Today we will see a new batch of wind slabs form on northwest, north, northeast, and east terrain, and wind slabs will be 1 to 2 feet deep.
The wind slabs we have been talking about the last few days have slowly stiffened and become harder to trigger. Whereas today, the new wind slabs will be much more sensitive and easy to trigger. On the northwest, north, northeast aspects these new slabs will be forming on a mostly wind scoured surface from our north winds over the weekend, making for a very poor bond between the new and old snow. On the south half of the compass if you do find any wind loading in isolated areas, of the upper elevations, they will have formed on old stiff wind slabs that could avalanche with the new snow.

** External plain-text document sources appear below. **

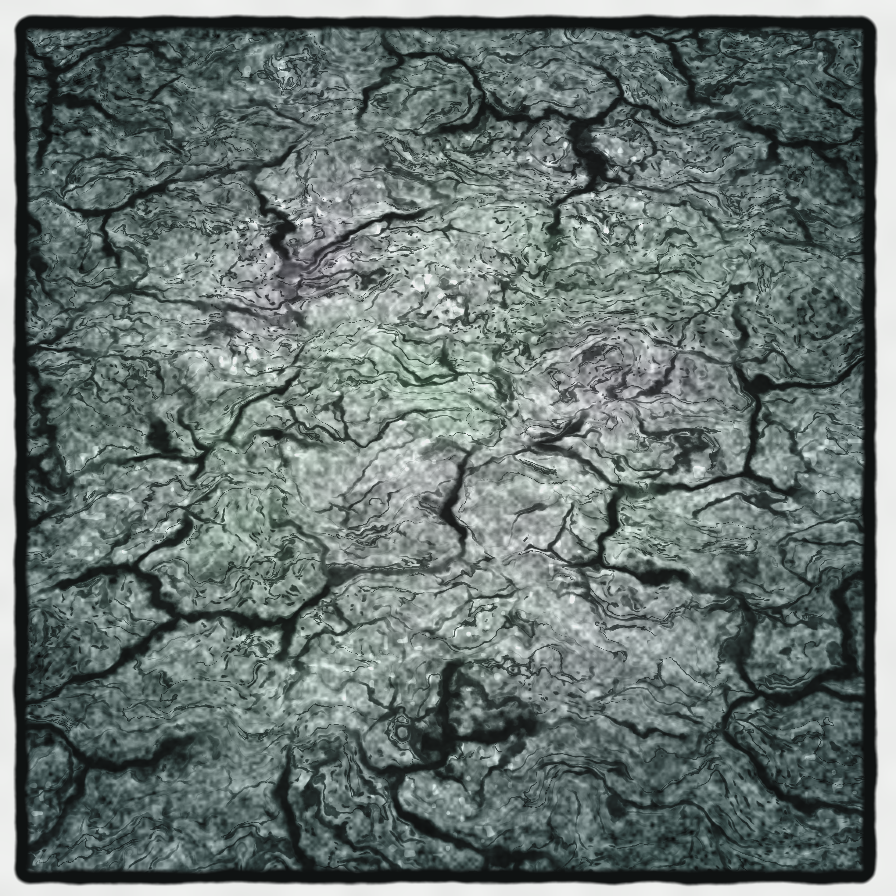
Give the GLSL for this texture, as a Shadertoy shader.

```glsl
// Weathered grey-green rock in a ragged black frame on white paper.
// Warped cell borders make the cracks, noise contours the flaking lips,
// and fine relief, pits and grain the surface, under a soft vignette.

vec2 hash2(vec2 p) {
    vec3 q = fract(p.xyx * vec3(0.1031, 0.1030, 0.0973));
    q += dot(q, q.yzx + 33.33);
    return fract((q.xx + q.yz) * q.zy);
}

float noise(vec2 p) {
    vec2 i = floor(p), f = fract(p);
    f = f * f * (3.0 - 2.0 * f);
    float low = mix(hash2(i).x, hash2(i + vec2(1, 0)).x, f.x);
    float high = mix(hash2(i + vec2(0, 1)).x, hash2(i + vec2(1, 1)).x, f.x);
    return mix(low, high, f.y);
}

float fbm(vec2 p) {
    float sum = 0.0, amp = 0.5;
    for (int i = 0; i < 5; i++) {
        sum += amp * noise(p);
        p = mat2(1.6, 1.2, -1.2, 1.6) * p + 7.3;
        amp *= 0.5;
    }
    return sum / 0.97;
}

// Cellular noise: x = distance to cell border, y = distance to nearest point
vec2 cells(vec2 p) {
    vec2 base = floor(p), nearCell = base, nearVec = vec2(8.0);
    for (int k = 0; k < 9; k++) {
        vec2 c = base + vec2(k % 3 - 1, k / 3 - 1);
        vec2 v = c + hash2(c) - p;
        if (dot(v, v) < dot(nearVec, nearVec)) { nearVec = v; nearCell = c; }
    }
    float border = 8.0;
    for (int k = 0; k < 25; k++) {
        vec2 c = nearCell + vec2(k % 5 - 2, k / 5 - 2);
        vec2 v = c + hash2(c) - p;
        vec2 gap = v - nearVec;
        if (dot(gap, gap) > 1e-5)
            border = min(border, dot(0.5 * (v + nearVec), normalize(gap)));
    }
    return vec2(border, length(nearVec));
}

// Broken cracks of uneven width along the cell borders
float cracks(vec2 p, float width, float cover) {
    float open = smoothstep(cover, cover + 0.3, fbm(p * 1.3 + 31.0));
    float w = width * open * (0.4 + 1.2 * noise(p * 9.0));
    return open * (1.0 - smoothstep(w * 0.4, w + 0.025, cells(p).x));
}

// Thin jagged lines along one level of the noise
float lips(vec2 p, float level) {
    float line = 1.0 - smoothstep(0.004, 0.022, abs(fbm(p) - level));
    return line * smoothstep(0.42, 0.62, noise(p * 1.7 + 50.0));
}

vec3 rock(vec2 uv) {
    // The ground recedes: features shrink and flatten toward the top
    vec2 g = vec2((uv.x - 0.5) * (0.8 + 0.5 * uv.y), uv.y * (0.75 + 0.55 * uv.y));
    vec2 warp = vec2(fbm(g * 9.0), fbm(g * 9.0 + 40.0)) - 0.5;
    vec2 jag = vec2(fbm(g * 45.0 + 9.0), fbm(g * 45.0 + 70.0)) - 0.5;
    vec2 w = g + warp * 0.13 + jag * 0.022;

    // Broad light
    float rim = length((uv - vec2(0.49, 0.53)) * vec2(1.0, 1.05));
    float glow = smoothstep(0.66, 0.12, rim);
    float tone = mix(0.33, 0.67, glow);
    tone += 0.28 * (fbm(g * vec2(6, 9) + 3.0) - 0.5);

    // Relief lit from above, then grain
    vec2 r = w * vec2(24, 42);
    tone += 0.75 * (fbm(r) - fbm(r + vec2(0.1, 0.25)));
    tone += 0.26 * (noise(uv * 250.0) - 0.5) + 0.22 * (noise(uv * 140.0 + 8.0) - 0.5);

    // Cracks and lips, large to small
    float big = cracks(w * vec2(5.5, 6.5) + 2.0, 0.045, 0.30);
    float mid = cracks(w * vec2(11, 17) + 14.0, 0.05, 0.38);
    float small = cracks(w * vec2(23, 38) + 27.0, 0.07, 0.46);
    float flake = max(lips(w * vec2(9, 19), 0.47), lips(w * vec2(17, 34) + 20.0, 0.56));

    // Pits gather in patches
    float patchy = smoothstep(0.4, 0.65, fbm(g * 10.0 + 80.0));
    float pit = 1.0 - smoothstep(0.08, 0.24, cells(w * vec2(62, 85)).y);

    float dark = max(max(big, 0.85 * mid), max(0.65 * small, 0.75 * flake));
    dark = max(dark, 0.8 * pit * patchy);
    tone = mix(tone, 0.06, 0.92 * dark);

    // Pale chips beside the cracks
    float chip = smoothstep(0.74, 0.86, noise(uv * 130.0 + 60.0));
    tone += 0.22 * chip * smoothstep(0.5, 0.65, fbm(g * 8.0 + 17.0)) * (1.0 - dark);

    // Teal at the rim, faint violet and ochre stains inside
    float stain = fbm(g * 5.0 + 90.0) - 0.5;
    vec3 tint = mix(vec3(-0.055, 0.022, 0.018), vec3(-0.018, 0.014, 0.002), glow);
    tint += stain * mix(vec3(0.0, 0.04, 0.02), vec3(0.09, -0.06, 0.07), glow);
    return clamp(tone + tint * smoothstep(0.0, 0.3, tone), 0.02, 0.93);
}

void mainImage(out vec4 fragColor, in vec2 fragCoord) {
    vec2 uv = fragCoord / iResolution.xy;
    float px = 1.0 / iResolution.y;

    // Rounded frame with ragged edges
    vec2 corner = abs(uv - vec2(0.497, 0.498)) - vec2(0.463, 0.466);
    float frame = length(max(corner, 0.0)) + min(max(corner.x, corner.y), 0.0) - 0.016;
    float outer = frame + 0.006 * (fbm(uv * 22.0) - 0.5);
    float inner = frame + 0.012 + 0.007 * (fbm(uv * 35.0 + 5.0) - 0.5);

    vec3 ink = vec3(0.06, 0.07, 0.07);
    vec3 paper = vec3(0.925, 0.93, 0.925) + 0.03 * (noise(uv * 30.0) - 0.5);
    vec3 color = mix(rock(uv), ink, smoothstep(-0.004 - px, 0.001 + px, inner));
    color = mix(color, paper, smoothstep(-px, 0.003 + px, outer));
    fragColor = vec4(color, 1.0);
}
```
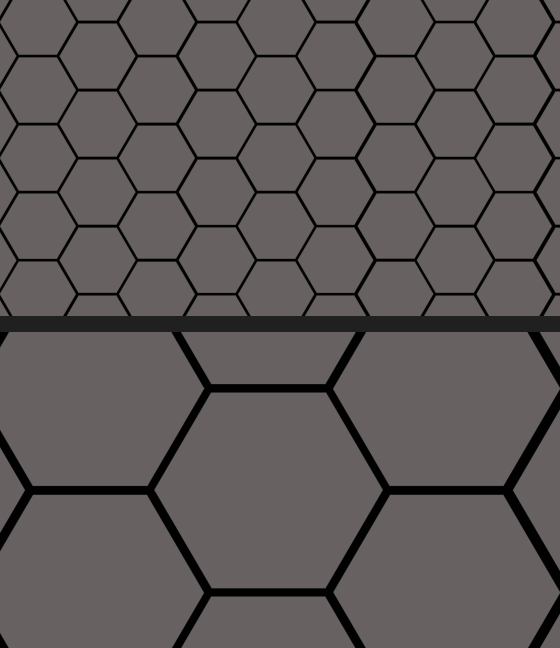
Top: the whole. Bottom: its middle third, enlarged.
Give the GLSL for this pattern, as a Shadertoy shader.

```glsl
// Flat-topped grey honeycomb with thin black joints, filling the canvas.
// The nearest cell centre comes from two offset rectangular grids; the six
// joints around it are half-planes whose widths vary a little per joint.

const vec3 CELL_COLOUR = vec3(0.402, 0.382, 0.385);
const vec3 JOINT_COLOUR = vec3(0.005);

// Lengths in canvas heights
const vec2 FIRST_CENTRE = vec2(0.1200, 0.0690);
const float COLUMN_STEP = 0.1885;
const float ROW_STEP = 0.2153;

// Width in row steps
const float JOINT_WIDTH = 0.040;

// Half the lattice period of a regular honeycomb with unit row step
const vec2 HALF_PERIOD = vec2(0.8660254, 0.5);

float hash(vec2 p) {
    return fract(sin(dot(p, vec2(127.1, 311.7))) * 43758.5453);
}

// Integer lattice index of the nearest cell, in half periods
vec2 nearestCell(vec2 p) {
    vec2 g = p / (2.0 * HALF_PERIOD);
    vec2 a = 2.0 * floor(g + 0.5);
    vec2 b = 2.0 * floor(g) + 1.0;
    float da = length(p - a * HALF_PERIOD);
    float db = length(p - b * HALF_PERIOD);
    return da < db ? a : b;
}

// Joint width from its doubled midpoint index, shared by both neighbours
float jointWidth(vec2 mid, float base) {
    float wear = mix(0.92, 1.10, hash(mid));
    // Every third column boundary is heavier, growing to the right
    float seam = abs(mod(mid.x, 6.0) - 5.0) < 0.5 ? 1.0 : 0.0;
    return base * (wear + seam * clamp(mid.x * 0.019, 0.0, 0.35));
}

// Signed distance to the closest joint, negative inside it
float jointDistance(vec2 p, float base) {
    vec2 cell = nearestCell(p);
    vec2 local = p - cell * HALF_PERIOD;
    float d = 1.0;
    for (int k = 0; k < 6; k++) {
        float angle = radians(30.0 + 60.0 * float(k));
        vec2 normal = vec2(cos(angle), sin(angle));
        vec2 mid = 2.0 * cell + floor(normal / HALF_PERIOD + 0.5);
        float edge = 0.5 - dot(local, normal);
        d = min(d, edge - 0.5 * jointWidth(mid, base));
    }
    return d;
}

void mainImage(out vec4 fragColor, in vec2 fragCoord) {
    vec2 uv = fragCoord / iResolution.y;
    vec2 p = (uv - FIRST_CENTRE) / vec2(COLUMN_STEP, ROW_STEP);
    p.x *= HALF_PERIOD.x;

    float soft = 0.75 / (iResolution.y * ROW_STEP);
    float fill = smoothstep(-soft, soft, jointDistance(p, JOINT_WIDTH));
    fragColor = vec4(mix(JOINT_COLOUR, CELL_COLOUR, fill), 1.0);
}
```
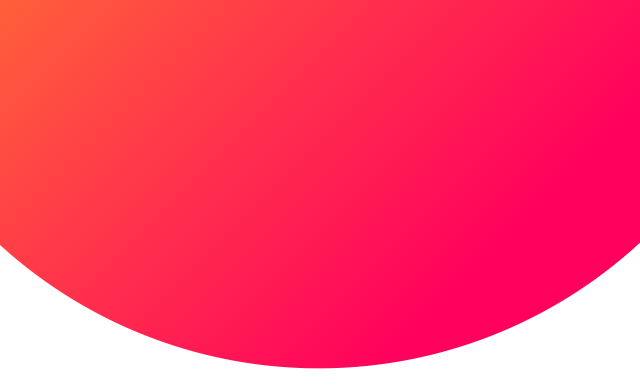
Write a Shadertoy shader that draws this background.

```glsl
// A huge disc hanging from the top on white, with a diagonal orange to pink gradient.

// Lengths are in canvas heights; x is measured from the canvas centre.
const vec2  DISC_CENTER = vec2(-0.0032, 1.2692);
const float DISC_RADIUS = 1.2137;

// Distance (right + down) from the top left corner over which the colour fades.
const float FADE_LENGTH = 1.945;

const vec3 ORANGE = vec3(1.0, 0.374, 0.231);
const vec3 PINK   = vec3(1.0, 0.0, 0.365);
const vec3 PAPER  = vec3(1.0);

// Signed distance to a circle, negative inside.
float circleDistance(vec2 p, vec2 center, float radius) {
    return length(p - center) - radius;
}

void mainImage(out vec4 fragColor, in vec2 fragCoord) {
    float pixel = 1.0 / iResolution.y;
    vec2 fromCorner = vec2(fragCoord.x, iResolution.y - fragCoord.y) * pixel;
    vec2 p = vec2(fragCoord.x - 0.5 * iResolution.x, fragCoord.y) * pixel;

    // Diagonal gradient, flat pink past its end
    float fade = clamp((fromCorner.x + fromCorner.y) / FADE_LENGTH, 0.0, 1.0);
    vec3 discColor = mix(ORANGE, PINK, fade);

    // Disc with a one pixel soft edge
    float edge = circleDistance(p, DISC_CENTER, DISC_RADIUS);
    float coverage = clamp(0.5 - edge / pixel, 0.0, 1.0);

    fragColor = vec4(mix(PAPER, discColor, coverage), 1.0);
}
```
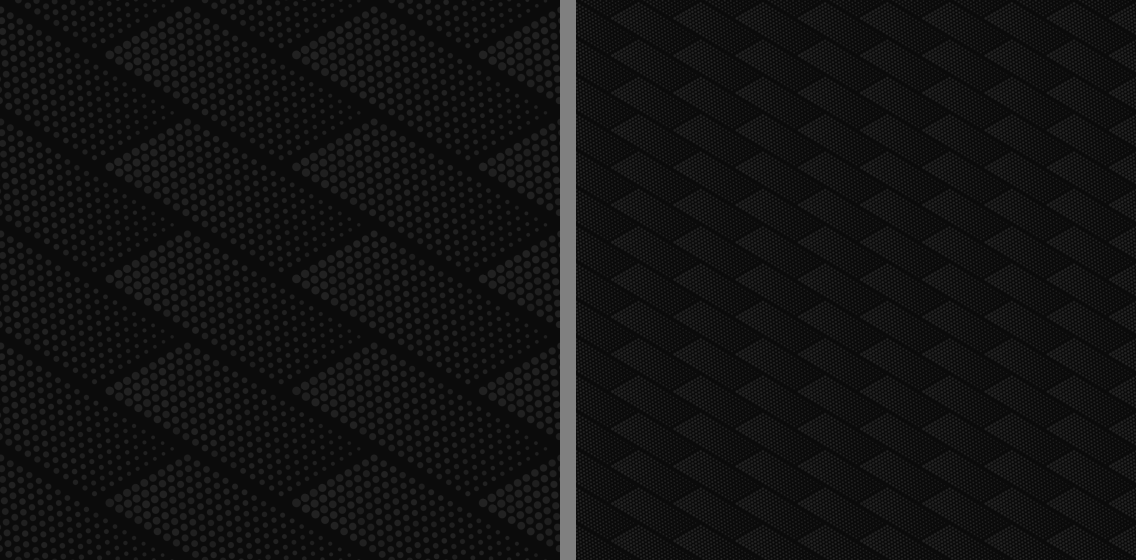
Left, the tile; right, the same tile 3 across and 3 down.
Write a WebGL 2 fragment shader that draws this pattern.

```glsl
#version 300 es
precision highp float;
// Dark halftone weave: slanted parallelograms of dots on near-black, 3 across and 5 down.
// Each block is a skewed dot lattice whose dots shrink from its left tip to its right tip;
// the nearest dot of every block that can reach the pixel is tested.

#define REPEATS vec2(3.0, 5.0)         // blocks across and down
#define LEFT_TIP vec2(0.1961, 0.1020)  // first dot of the first block
#define STEP_UP vec2(0.01540, 0.00890) // lattice step along the short side
#define STEP_DOWN vec2(0.01700, -0.01020) // lattice step along the long side
#define LAST_DOT vec2(9.0, 18.0)       // highest lattice index on each side
#define RADIUS_LEFT 0.0076
#define RADIUS_RIGHT 0.0030
#define SOFTNESS 0.0008                // least half-width of a dot edge
#define TONE_WEAR 0.06                 // brightness variation between dots
#define SIZE_WEAR 0.04                 // radius variation between dots
#define GROUND_COLOR vec3(0.045)
#define DOT_COLOR vec3(0.127)

uniform vec2 u_resolution;
out vec4 fragColor;

float hash(vec2 p) {
    return fract(sin(dot(p, vec2(127.1, 311.7))) * 43758.5453);
}

// Coverage (x) and tone (y) of the block dot nearest to q, measured from the left tip.
vec2 blockDot(vec2 q, vec2 blockId, float edge) {
    mat2 lattice = mat2(STEP_UP, STEP_DOWN);
    vec2 index = clamp(floor(inverse(lattice) * q + 0.5), vec2(0.0), LAST_DOT);
    vec2 center = lattice * index;

    // Size falls linearly with the distance from the left tip
    float along = center.x / (lattice * LAST_DOT).x;
    vec2 seed = index + blockId * vec2(17.0, 29.0);
    float radius = mix(RADIUS_LEFT, RADIUS_RIGHT, along);
    radius *= 1.0 + SIZE_WEAR * (hash(seed + 5.3) - 0.5);

    float coverage = 1.0 - smoothstep(-edge, edge, length(q - center) - radius);
    float tone = 1.0 + TONE_WEAR * (2.0 * hash(seed) - 1.0);
    return vec2(coverage, tone);
}

void main() {
    vec2 uv = gl_FragCoord.xy / u_resolution;
    float edge = max(SOFTNESS, 0.7 / min(u_resolution.x, u_resolution.y));
    vec2 home = floor((uv - LEFT_TIP) * REPEATS);

    // Blocks overhang their cells, so visit the neighbours as well
    vec3 color = GROUND_COLOR;
    for (int y = 0; y <= 1; y++) {
        for (int x = -1; x <= 1; x++) {
            vec2 cell = home + vec2(x, y);
            vec2 q = uv - LEFT_TIP - cell / REPEATS;
            vec2 spot = blockDot(q, mod(cell, REPEATS), edge);
            color = mix(color, DOT_COLOR * spot.y, spot.x);
        }
    }
    fragColor = vec4(color, 1.0);
}
```
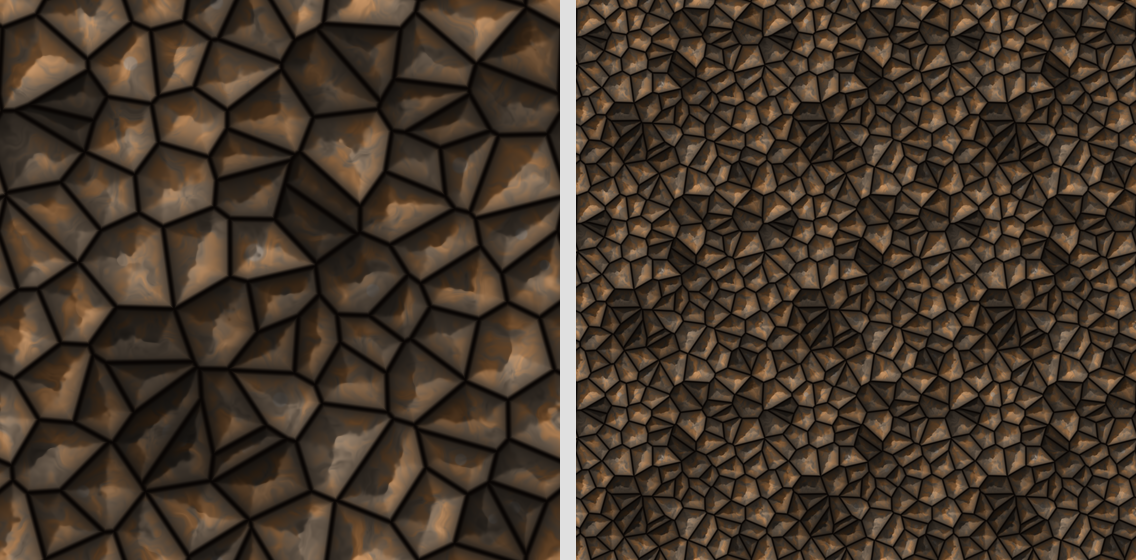
Left, the tile; right, the same tile 3 across and 3 down.
Reproduce this texture procedurally as a WebGL 1 fragment shader.

```glsl
precision highp float;
// Tiling wall of bevelled brown rocks, split by dark cracks and lit from the lower right.
uniform vec2 u_resolution;

const float CELLS = 9.0;           // rocks across the canvas
const float JITTER = 1.25;         // scatter of the rocks off their grid
const float CRACK_WIDTH = 0.07;    // in rock units, like all distances below
const float BEVEL_WIDTH = 0.22;
const float RIDGE_SHARPNESS = 46.0;
const float RIDGE_WARP = 0.9;      // raggedness of the ridges between facets
const float FACET_CONTRAST = 0.42;
const float STREAK_CONTRAST = 0.85;
const float SPOT_SHARE = 0.2;      // share of rocks with a pale spot
const vec2 LIGHT_DIR = vec2(0.64, -0.77);
const vec3 CRACK_COLOR = vec3(0.035, 0.021, 0.014);
const vec3 STONE_COLOR = vec3(0.43, 0.37, 0.31);
const vec3 RUST_COLOR = vec3(0.48, 0.325, 0.185);
const vec3 SPOT_COLOR = vec3(0.45, 0.43, 0.41);

float hash(vec2 p) {
  vec3 q = fract(p.xyx * vec3(0.1031, 0.1030, 0.0973));
  q += dot(q, q.yzx + 33.33);
  return fract((q.x + q.y) * q.z);
}

// Value noise that wraps after a whole number of lattice steps.
float noise(vec2 uv, float period, float seed) {
  vec2 p = uv * period;
  vec2 i = floor(p);
  vec2 f = p - i;
  f = f * f * (3.0 - 2.0 * f);
  vec2 lo = mod(i, period) + seed;
  vec2 hi = mod(i + 1.0, period) + seed;
  return mix(mix(hash(lo), hash(vec2(hi.x, lo.y)), f.x),
             mix(hash(vec2(lo.x, hi.y)), hash(hi), f.x), f.y);
}

float fbm(vec2 uv, float period, float seed) {
  float sum = 0.0;
  float weight = 0.5;
  for (int i = 0; i < 3; i++) {
    sum += weight * noise(uv, period, seed);
    period *= 2.0;
    weight *= 0.5;
    seed += 37.0;
  }
  return sum / 0.875;
}

vec2 rockCenter(vec2 cell) {
  vec2 id = mod(cell, CELLS);
  return cell + 0.5 + JITTER * (vec2(hash(id + 11.0), hash(id + 71.0)) - 0.5);
}

void main() {
  vec2 uv = gl_FragCoord.xy / u_resolution;
  vec2 p = uv * CELLS;

  // Nearest rock
  vec2 home = floor(p);
  vec2 cell = home;
  vec2 center = home;
  float nearest = 100.0;
  for (int y = -2; y <= 2; y++) {
    for (int x = -2; x <= 2; x++) {
      vec2 candidate = home + vec2(float(x), float(y));
      vec2 point = rockCenter(candidate);
      float dist = length(point - p);
      if (dist < nearest) {
        nearest = dist;
        cell = candidate;
        center = point;
      }
    }
  }

  // Distance to the straight cracks, rock size, and light on the facets
  vec2 warp = RIDGE_WARP * (vec2(fbm(uv, 28.0, 5.0), fbm(uv, 28.0, 205.0)) - 0.5);
  float edge = 100.0;
  float rockSize = 100.0;
  float lightSum = 0.0;
  float weightSum = 0.0;
  for (int y = -2; y <= 2; y++) {
    for (int x = -2; x <= 2; x++) {
      vec2 point = rockCenter(cell + vec2(float(x), float(y)));
      vec2 across = point - center;
      if (dot(across, across) > 0.0001) {
        vec2 facing = normalize(across);
        float dist = max(dot(0.5 * (point + center) - p, facing), 0.0);
        float ragged = dist * max(1.0 + dot(facing, warp), 0.2);
        float weight = exp(-RIDGE_SHARPNESS * ragged);
        edge = min(edge, dist);
        rockSize = min(rockSize, 0.5 * length(across));
        lightSum += weight * dot(facing, LIGHT_DIR);
        weightSum += weight;
      }
    }
  }
  float facetLight = lightSum / max(weightSum, 1e-20);
  float inside = smoothstep(0.04, 0.25, edge);

  // Rust streaks, folded by a warped noise
  vec2 fold = vec2(fbm(uv, 16.0, 310.0), fbm(uv, 16.0, 410.0)) - 0.5;
  float streak = fbm(uv + 0.14 * fold, 26.0, 510.0);
  float patches = smoothstep(0.32, 0.68, streak);
  float rust = patches * (0.3 + 0.6 * inside) * (0.9 - 0.3 * facetLight);
  vec3 color = mix(STONE_COLOR, RUST_COLOR, clamp(rust, 0.0, 1.0));

  // Pale round spots on the tops of some rocks
  vec2 id = mod(cell, CELLS);
  float radius = mix(0.09, 0.2, hash(id + 131.0));
  float spot = 1.0 - smoothstep(0.65 * radius, radius, nearest);
  spot *= step(hash(id + 171.0), SPOT_SHARE) * smoothstep(0.1, 0.22, edge);
  color = mix(color, SPOT_COLOR, 0.6 * spot);

  // Rounded height, facet light, brighter large rocks and fine relief
  float height = 1.0 - exp(-edge / BEVEL_WIDTH);
  float shade = (0.35 + 0.56 * height) * (1.0 + FACET_CONTRAST * facetLight);
  shade *= mix(0.6, 1.25, smoothstep(0.06, 0.45, rockSize));
  shade *= 1.0 + STREAK_CONTRAST * (0.2 + 0.8 * inside) * (streak - 0.5);
  float stone = smoothstep(0.0, CRACK_WIDTH, edge);
  gl_FragColor = vec4(mix(CRACK_COLOR, color * shade, stone), 1.0);
}
```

To travel safely today, it is going to be important to keep your eyes out for obvious signs of wind loading. Be on the lookout for wind scouring and loading (lens shaped slabs), keep an eye out for cracking of surface snow, and make terrain decisions that (in a worst case scenario) would not cause you to be taken over cliffs or into a terrain trap.
If forecasted snowfalls materialize, storm slabs will be possible. A storm slab is a soft cohesive layer or slab of new snow which breaks on the old snow surface. This problem will be especially evident in areas that have not been affected by today's winds, but the new snow is/has fallen on a previously wind scoured surface. While traveling in avalanche terrain today it will be essential to do lots of quick hand pits to assess how the new snow is bonding with the old snow surface. Is it easy to pull new snow off in a soft and cohesive slab? Does that new soft slab shear easily from the old snow surface?
We have a number of great beginner avalanche classes coming up. Be sure to check out 'local classes' under the Education tab at the top of the forecast page. If already have the basics down and are ready to take your Level One, do it. Make staying safe while playing in avalanche terrain a New Year's Resolution!
No new natural or human caused avalanches have been seen or reported.
Yesterday we toured from Lick Creek Summit during the arrival of our current storm. Conditions were windy, and lots of signs of obvious wind scouring and wind loading. We dug a pit on a north-northwest aspect that had not been affected by the winds. We did not find the groupel layer that we found on West Mountain, and unlike many other zones around the advisory area the snowpack in this particular spot was 'right side up'. We did have a failure during our compression test. It was a CT-25 (5th blow using the whole arm from the shoulder) at 25 cms from the ground (in a 145 cm snowpack) at the hardness change between rounding basal facets and melt freeze grains, and the fracture character was resistant planar.
A WINTER STORM WARNING is in effect until 5 pm today.
As of 5 am it is a balmy 18 degrees at the summit of Brundage this morning, and 21 in McCall. Currently between 1 and 3 inches of new snow has fallen in the mountains with winds out of the south-southwest blowing in the 20's and gusting into the 30's. Today expect to see more snow and wind with 7 to 10 inches of additional snow and moderate to strong winds.
Wednesday will be clear and calm, and our next significant weather system will impact the PAC advisory area Friday night into Saturday.
This avalanche advisory is provided through a partnership between the Payette National Forest and the Friends of the Payette Avalanche Center. This advisory covers the West Central Mountains between Hard Butte on the north and Council Mountain on the south. This advisory applies only to backcountry areas outside established ski area boundaries. This advisory describes general avalanche conditions and local variations always occur. This advisory expires at midnight on the posted day unless otherwise noted. The information in this advisory is provided by the USDA Forest Service who is solely responsible for its content.